A major milestone was reached last week, with the 50th year of service of His Highness Sheikh Mohammed Bin Rashid Al Maktoum, Vice President of the UAE and Ruler of Dubai. Sheikh Mohammed is one of the world’s most energetic, visionary and popular leaders, having been personally responsible for the creation of much of what is the Middle East’s most advanced, open and prosperous state. Tributes and congratulations poured in from around the world, as the emirate celebrated his achievement.
And on the eve of the anniversary, Sheikh Mohammed made another major announcement: the Dubai International Financial Centre is to be tripled in size, adding another 13 million square feet of space to the centre.
This would seem to be the action of a confident, prosperous and secure state. Having broken new ground in the region with the creation of DIFC in 2004, Dubai is the de facto financial centre of the Gulf. Other regional financial centres have arisen to replicate the success: Bahrain, Qatar, and Abu Dhabi have all established similar financial services free zones, but none has matched the success of Dubai.
And yet the mood in the DIFC is not always as optimistic as the announcement would appear to show. After a hint at a return to normalised (and profitable) levels, the oil price has tumbled again to below $60 a barrel, far below the break-even point of most GCC providers. Memories of the slowdown in 2014-17 are still fresh, and while economic forecasts remain in positive territory, the pace of growth is predicted to be subdued in 2019 and beyond.
So why choose this moment to announce a huge expansion and investment? There are a number of logical reasons, and one major counter-intuitive reason.
On the logical side, the Dubai story remains strong. As the service hub for the region, Dubai’s role needs to be nurtured with investment and constant modernisation. The emirate has proved remarkably successful in areas such as e-government and fintech, and it is expected that the DIFC expansion will include the most cutting edge technology.
From a capital markets perspective, an expansion of the financial services centre just as several regional bourses join Emerging Market indices is logical too. More global investors and all the infrastructure they bring will be arriving in the region soon.

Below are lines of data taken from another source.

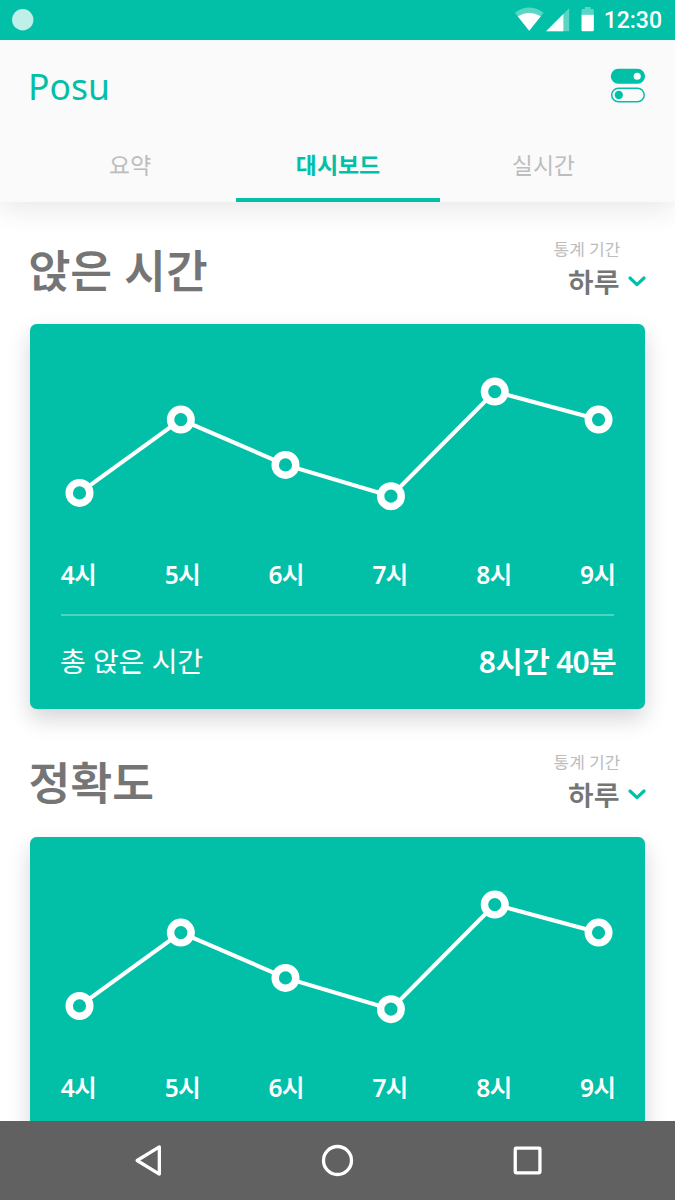
<!DOCTYPE html>
<html lang="ko">
<head>
<meta charset="utf-8">
<title>Posu 대시보드</title>
<link rel="stylesheet" href="https://fonts.googleapis.com/css2?family=Noto+Sans:wght@400;500;600;700&amp;family=Noto+Sans+KR:wght@400;500;600;700&amp;family=Roboto:wght@500&amp;display=swap">
<style>
:root {
  --teal: #02c0a7;
  --bar: #fafafa;
  --page: #ffffff;
  --heading: #757575;
  --muted: #bdbdbd;
  --nav: #616161;
  --white: #ffffff;
}
* { box-sizing: border-box; margin: 0; padding: 0; }
html, body { width: 675px; height: 1200px; overflow: hidden; background: var(--page); }
body { font-family: "Noto Sans", "Noto Sans KR", sans-serif; white-space: nowrap; }
a { color: inherit; text-decoration: none; }
ol, ul { list-style: none; }
svg { display: block; }
.screen { position: relative; width: 675px; height: 1200px; overflow: hidden; background: var(--page); }

.status-bar { position: absolute; inset: 0 0 auto 0; height: 39.5px; background: var(--teal); color: var(--white); z-index: 3; }
.status-icons { position: absolute; left: 0; top: 0; }
.clock { position: absolute; right: 13px; top: 6px; font: 500 23px/30px Roboto, sans-serif; }

.app-bar { position: absolute; left: 0; top: 39.5px; width: 675px; height: 162.5px; background: var(--bar); box-shadow: 0 8px 26px rgba(0, 0, 0, .09); z-index: 2; }
.app-title { position: absolute; left: 28px; top: 26px; font-size: 35.5px; line-height: 40px; font-weight: 400; color: var(--teal); }
.settings-toggle { position: absolute; left: 610px; top: 28.5px; }
.tabs a { position: absolute; top: 105.5px; width: 204.4px; height: 57px; text-align: center; font-size: 23px; line-height: 40px; color: var(--muted); }
.tab-summary { left: 28px; }
.tab-dashboard { left: 235.7px; }
.tab-live { left: 441.3px; }
.tabs a.active { font-weight: 700; color: var(--teal); border-bottom: 4.5px solid var(--teal); }

.stat { position: absolute; left: 0; top: 0; width: 675px; height: 709px; }
.stat-accuracy { top: 512.8px; }
.stat h2 { position: absolute; left: 28.5px; top: 239.5px; font-size: 45.5px; line-height: 60px; font-weight: 600; color: var(--heading); }
.period-label { position: absolute; right: 54.5px; top: 235px; font-size: 17px; line-height: 30px; color: var(--muted); }
.period-value { position: absolute; right: 55.5px; top: 262px; font-size: 28px; line-height: 40px; font-weight: 600; color: var(--heading); }
.chevron { position: absolute; left: 627px; top: 274px; }

.card { position: absolute; left: 29.7px; top: 324.2px; width: 615.6px; height: 384.5px; border-radius: 6.5px; background: var(--teal); color: var(--white); box-shadow: 0 10px 22px rgba(0, 0, 0, .17); }
.line-chart { position: absolute; left: 0; top: 0; }
.hours { position: absolute; left: -3.3px; top: 231px; width: 623.1px; display: grid; grid-template-columns: repeat(6, 1fr); text-align: center; font-size: 24.5px; line-height: 40px; font-weight: 600; letter-spacing: -.8px; }
.total { position: absolute; left: 31.3px; top: 290px; width: 553px; height: 94px; border-top: 2px solid rgba(255, 255, 255, .3); line-height: 91px; }
.total dt { position: absolute; left: -1px; top: 0; font-size: 28px; font-weight: 400; }
.total dd { position: absolute; right: -2px; top: 0; font-size: 30px; font-weight: 600; letter-spacing: -.7px; }

.system-nav { position: absolute; left: 0; bottom: 0; width: 675px; height: 79px; background: var(--nav); z-index: 3; }
</style>
</head>
<body>
<div class="screen">

  <header>
    <div class="status-bar">
      <svg class="status-icons" width="675" height="39.5" viewBox="0 0 819 48" fill="#fff" aria-hidden="true">
        <circle cx="27" cy="24" r="13" opacity=".75"/>
        <g id="wifi">
          <path d="M642.5 37.5 625 15.5Q642.5 3 660 15.5Z" opacity=".35"/>
          <path d="M642.5 37.5 628.5 19.8Q642.5 11 656.5 19.8Z"/>
        </g>
        <g id="signal">
          <path d="M663 38 691 10V38Z" opacity=".35"/>
          <path d="M663 38 684 17V38Z"/>
        </g>
        <g id="battery">
          <path d="M706 18V12.5Q706 11 707.5 11H710V8.5H717V11H719.500Q721 11 721 12.500V18Z" opacity=".35"/>
          <path d="M706 18H721V36.500Q721 38 719.500 38H707.500Q706 38 706 36.500Z"/>
        </g>
      </svg>
      <time class="clock">12:30</time>
    </div>

    <div class="app-bar">
      <h1 class="app-title">Posu</h1>
      <svg class="settings-toggle" width="36.3" height="36.3" viewBox="740 83 44 44" aria-hidden="true">
        <rect x="741" y="84" width="41.500" height="18" rx="9" fill="#02c0a7"/>
        <circle cx="773" cy="93" r="4.300" fill="#fff"/>
        <rect x="742" y="107.500" width="39.500" height="16.500" rx="8.250" fill="none" stroke="#02c0a7" stroke-width="1.800"/>
        <circle cx="750.700" cy="115.700" r="5" fill="#02c0a7"/>
      </svg>
      <nav class="tabs">
        <a class="tab-summary" href="#">요약</a>
        <a class="tab-dashboard active" href="#">대시보드</a>
        <a class="tab-live" href="#">실시간</a>
      </nav>
    </div>
  </header>

  <main>
    <section class="stat stat-duration">
      <h2>앉은 시간</h2>
      <p class="period-label">통계 기간</p>
      <a class="period-value" href="#">하루</a>
      <svg class="chevron" width="20" height="15" viewBox="0 0 20 15" aria-hidden="true">
        <path id="chevron-down" d="M3 4 10 10.600 17 4" fill="none" stroke="#02c0a7" stroke-width="3.200" stroke-linecap="round" stroke-linejoin="round"/>
      </svg>
      <div class="card">
        <svg class="line-chart" width="615.6" height="230.700" viewBox="0 0 747 280" role="img" aria-label="시간별 앉은 시간 그래프">
          <defs>
            <circle id="marker" r="12.500" fill="#02c0a7" stroke="#fff" stroke-width="9"/>
            <g id="hourly-line">
              <polyline points="60,205 183,116 310,171 438,209 564,82 690,116" fill="none" stroke="#fff" stroke-width="5"/>
              <use href="#marker" x="60" y="205"/>
              <use href="#marker" x="183" y="116"/>
              <use href="#marker" x="310" y="171"/>
              <use href="#marker" x="438" y="209"/>
              <use href="#marker" x="564" y="82"/>
              <use href="#marker" x="690" y="116"/>
            </g>
          </defs>
          <use href="#hourly-line"/>
        </svg>
        <ol class="hours"><li>4시</li><li>5시</li><li>6시</li><li>7시</li><li>8시</li><li>9시</li></ol>
        <dl class="total">
          <dt>총 앉은 시간</dt>
          <dd>8시간 40분</dd>
        </dl>
      </div>
    </section>

    <section class="stat stat-accuracy">
      <h2>정확도</h2>
      <p class="period-label">통계 기간</p>
      <a class="period-value" href="#">하루</a>
      <svg class="chevron" width="20" height="15" viewBox="0 0 20 15" aria-hidden="true"><use href="#chevron-down"/></svg>
      <div class="card">
        <svg class="line-chart" width="615.6" height="230.700" viewBox="0 0 747 280" role="img" aria-label="시간별 정확도 그래프">
          <use href="#hourly-line"/>
        </svg>
        <ol class="hours"><li>4시</li><li>5시</li><li>6시</li><li>7시</li><li>8시</li><li>9시</li></ol>
      </div>
    </section>
  </main>

  <footer class="system-nav">
    <svg width="675" height="79" viewBox="0 0 819 96" fill="none" stroke="#fff" stroke-width="4" stroke-linejoin="round" aria-hidden="true">
      <path id="back" d="M166 48 193 31.500V64.500Z"/>
      <circle id="home" cx="409.500" cy="48" r="17"/>
      <rect id="recents" x="625.500" y="33" width="30" height="30" rx="1"/>
    </svg>
  </footer>

</div>
</body>
</html>
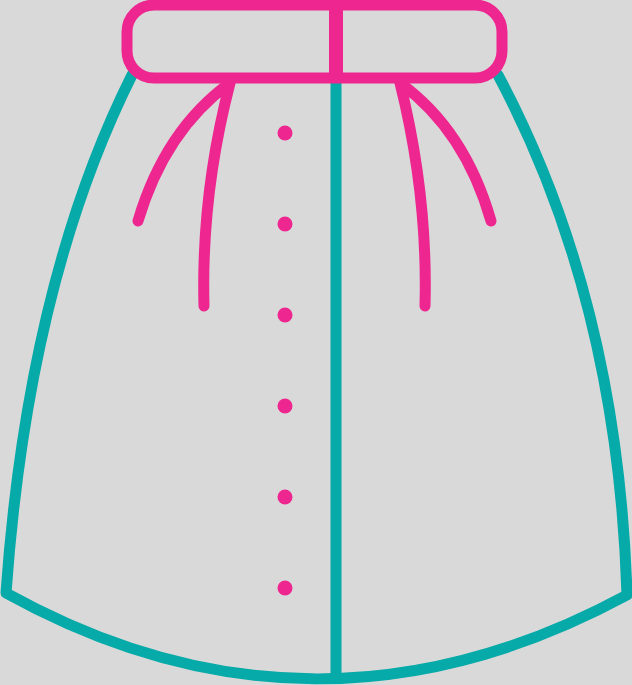
<!DOCTYPE html>
<html lang="en">
<head>
<meta charset="utf-8">
<title>Skirt icon</title>
<style>
  :root { --ground: #d9d9d9; --teal: #06aaa8; --pink: #ee268f; }
  html, body { margin: 0; background: var(--ground); overflow: hidden; }
  .skirt { display: block; width: 632px; height: 685px; }
  .body, .trim { fill: none; stroke-width: 11; stroke-linecap: round; stroke-linejoin: round; }
  .body { stroke: var(--teal); }
  .trim { stroke: var(--pink); }
  .buttons { fill: var(--pink); }
  .waistband { fill: var(--ground); }
  .buckle { fill: var(--pink); }
</style>
</head>
<body>
<svg class="skirt" viewBox="0 0 632 685" role="img" aria-label="Line icon of a buttoned skirt">
  <defs>
    <circle id="button" cx="285" r="7.5"/>
  </defs>
  <g class="body">
    <path class="outline" d="M132 75Q28 283 6 593C210 706 418 708 627 595Q618 300 498 75"/>
    <path class="placket" d="M336 80V677"/>
  </g>
  <g class="trim">
    <path class="pleats-left" d="M138 221Q165 130 230 83Q201 195 204 306"/>
    <path class="pleats-right" d="M491 221Q465 130 400 83Q428 195 425 306"/>
    <rect class="waistband" x="127" y="5" width="375" height="73" rx="27"/>
  </g>
  <rect class="buckle" x="329" y="9" width="14" height="65"/>
  <g class="buttons">
    <use href="#button" y="133"/>
    <use href="#button" y="224"/>
    <use href="#button" y="315"/>
    <use href="#button" y="406"/>
    <use href="#button" y="497"/>
    <use href="#button" y="588"/>
  </g>
</svg>
</body>
</html>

But the counter-intuitive factor is perhaps the most compelling. Dubai has made high ambition its hallmark. When Sheikh Mohammed’s father, Sheikh Rashid bin Saeed Al Maktoum, built the port facility at Jebel Ali, most commentators thought he had over-reached. Why would a tiny desert statelet require one of the largest commercial ports in the world? And why place it out about 50 kilometres from the city? But he was proved right, and the motto of “Build it and they will come” has been applied many times since. Dubai Mall, Dubai Airport, Emirates Airlines, The Palm and Burj Khalifa are all success stories that were initially greeted with the scratching of heads.
And now Sheikh Mohammed has reached for the Dubai playbook once again. In the midst of a real estate slump, intense geopolitical challenges, and economic uncertainty, he has announced a huge expansion of the financial jewel in Dubai’s crown. Once again, sceptical voices have been raised, casting doubt on the logic of the move. But betting against Dubai’s ambition has proved to be an error in the past, and it may again prove to be a mistake.
So how should investors respond to the announcement?
Dubai’s stock market has endured a torrid time. It was among the world’s worst-performing markets in 2018, making shareowners around 25% poorer in twelve months. But Dubai’s financial centre is not actually a Dubai story at all. It is a hub for capital, and for the services that manage and deploy that capital for the whole region and beyond.
When the DIFC was launched, more than a decade ago, the chief criticism was that it was no more than another real estate play in a city full of speculative developments. But what DIFC has developed into is the Wall Street of the Gulf, the place of work of more than 20,000 professionals and home to more than 2,000 companies. It has become the established capital-raising and capital-servicing centre for a large part of the world, taking in Africa, Central Asia, and Eastern Europe as well as the Middle East.
Our guess is that this trend will continue, and that “DIFC 2.0” as the expansion is known, will continue to dominate the financial sector of an ever-larger sphere of influence. This is good news for the whole region. The region’s attractions will return once the current uncertainties have subsided, and investors will want to participate in the GCC story.
And when that tide turns, DIFC will be the magnet that attracts them, as was the case in the 2000’s. This is going to be good news for all markets in the region: it will help deepen the investor base, raise the standards of operations, and will be another factor driving the imperative for companies to invest in first-class investor relations.
DIFC 2.0 is part and parcel of the wider regional capital market story. And it is a story of long-term growth and opportunity.